Well, learning from scratch is about experimentation and discomfort. Eventually, you figure out every trick but doesn’t it sounds foolish to waste time instead of investing?
Here are the masterclasses to learn most about architecture photography!
- Immersion in Architectural Photography by Jesús Granada.
- Post Production Techniques for Architectural Photography by Daniel Arango.
- Architectonic and Urban Photography by Nicanor Garcia.
And of course, there are a few good books that can work wonders and meantime, give you a good read time. A few recommendations from my side are- Seeing Ambiguity, Maynard L. Parker: Modern Photography and the American Dream, and Architectural Photography: Composition, Capture, and Digital Image Processing – Adrian Schulz.
After learning them and experimenting with tricks, you can capture good shots and progress in your architecture photography career. But, Hey, wait, we are set to explore the editing part. So let us begin with the final part of our article.
Editing Softwares for Everyone.
Once you have good pictures, it is time to edit them on compatible software. You can not miss them as it is a crucial skill for the photographer.

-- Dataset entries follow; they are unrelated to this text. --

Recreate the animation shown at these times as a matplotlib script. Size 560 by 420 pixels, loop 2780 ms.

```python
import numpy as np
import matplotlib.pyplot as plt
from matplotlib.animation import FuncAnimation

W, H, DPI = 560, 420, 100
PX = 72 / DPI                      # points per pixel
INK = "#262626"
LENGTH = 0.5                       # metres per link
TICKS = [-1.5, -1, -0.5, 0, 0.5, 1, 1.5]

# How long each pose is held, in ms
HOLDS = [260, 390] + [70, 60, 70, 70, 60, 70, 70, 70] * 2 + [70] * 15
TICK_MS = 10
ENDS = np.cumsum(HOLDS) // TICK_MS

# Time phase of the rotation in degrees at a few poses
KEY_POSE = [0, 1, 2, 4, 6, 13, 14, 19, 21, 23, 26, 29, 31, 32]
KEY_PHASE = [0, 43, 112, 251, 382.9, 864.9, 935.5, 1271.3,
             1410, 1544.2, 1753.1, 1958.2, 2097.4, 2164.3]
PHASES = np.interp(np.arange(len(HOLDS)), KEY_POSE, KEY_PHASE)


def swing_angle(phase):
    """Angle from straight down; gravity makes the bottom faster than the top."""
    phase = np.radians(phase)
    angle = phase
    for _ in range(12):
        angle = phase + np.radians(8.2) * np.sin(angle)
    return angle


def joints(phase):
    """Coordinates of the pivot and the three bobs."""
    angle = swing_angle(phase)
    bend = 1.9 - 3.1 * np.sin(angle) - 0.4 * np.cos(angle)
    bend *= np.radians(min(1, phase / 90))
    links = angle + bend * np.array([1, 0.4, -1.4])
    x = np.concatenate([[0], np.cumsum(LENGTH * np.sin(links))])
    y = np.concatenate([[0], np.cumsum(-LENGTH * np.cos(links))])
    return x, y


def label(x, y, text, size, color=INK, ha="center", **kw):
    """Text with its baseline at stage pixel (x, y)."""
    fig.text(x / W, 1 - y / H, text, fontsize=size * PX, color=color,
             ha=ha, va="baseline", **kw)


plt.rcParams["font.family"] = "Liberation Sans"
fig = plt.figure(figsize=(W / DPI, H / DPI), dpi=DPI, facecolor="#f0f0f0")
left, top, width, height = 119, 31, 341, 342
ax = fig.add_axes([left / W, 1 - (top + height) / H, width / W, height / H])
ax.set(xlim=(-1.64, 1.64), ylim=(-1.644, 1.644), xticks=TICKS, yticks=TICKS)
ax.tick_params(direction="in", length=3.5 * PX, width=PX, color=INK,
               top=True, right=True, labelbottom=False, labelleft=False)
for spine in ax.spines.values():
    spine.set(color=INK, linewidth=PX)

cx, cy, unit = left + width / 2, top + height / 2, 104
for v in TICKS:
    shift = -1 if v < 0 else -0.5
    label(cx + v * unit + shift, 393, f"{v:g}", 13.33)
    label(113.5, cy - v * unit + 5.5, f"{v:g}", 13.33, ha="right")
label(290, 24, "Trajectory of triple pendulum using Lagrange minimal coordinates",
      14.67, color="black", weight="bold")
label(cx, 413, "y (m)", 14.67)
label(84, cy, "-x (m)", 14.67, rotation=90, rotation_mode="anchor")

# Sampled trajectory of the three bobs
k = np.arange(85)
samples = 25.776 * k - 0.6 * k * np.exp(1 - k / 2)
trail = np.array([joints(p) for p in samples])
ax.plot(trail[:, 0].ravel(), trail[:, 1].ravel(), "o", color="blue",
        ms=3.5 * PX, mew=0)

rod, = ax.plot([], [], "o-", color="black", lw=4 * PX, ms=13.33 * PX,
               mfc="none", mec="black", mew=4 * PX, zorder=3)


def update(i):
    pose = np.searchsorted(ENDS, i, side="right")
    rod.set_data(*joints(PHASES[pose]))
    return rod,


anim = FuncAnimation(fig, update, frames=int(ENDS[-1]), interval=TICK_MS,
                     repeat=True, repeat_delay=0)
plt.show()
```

In this section, I am only recommending the ones as per the demands.
1. Adobe Photoshop.
A worthy software to edit your pictures overall with the price starting at $9.63/month. However, if you are a beginner, you will need a lot of time to know the features entirely. But these features help you to get your job done.
2. Corel Paintshop Pro.
For all those who need easy editing software on a budget, it is a perfect fit. Beginners who have little knowledge of editing can create amazing pictures through Corel Paintshop Pro. The full package of the software costs $66.60 lifetime. However, you can not use them on Mac.
If you are a beginner running out of money, Photopea is one of the best free editing tools. The only downside is that it requires a good internet connection and can often lag.
Architecture Photography: The Final Shot.
You are an intelligible soul who grasped so much information in one go. For now, I have given you the complete information on architecture photography, excluding the camera settings and lighting, which I will cover in my next term. Meanwhile, keep experimenting, and feel free to tell me in the comments if you have any questions, and I will be happy to answer them.
Architectural Photography: Composition, Capture and Digital Image Processing by Adrian Schulz.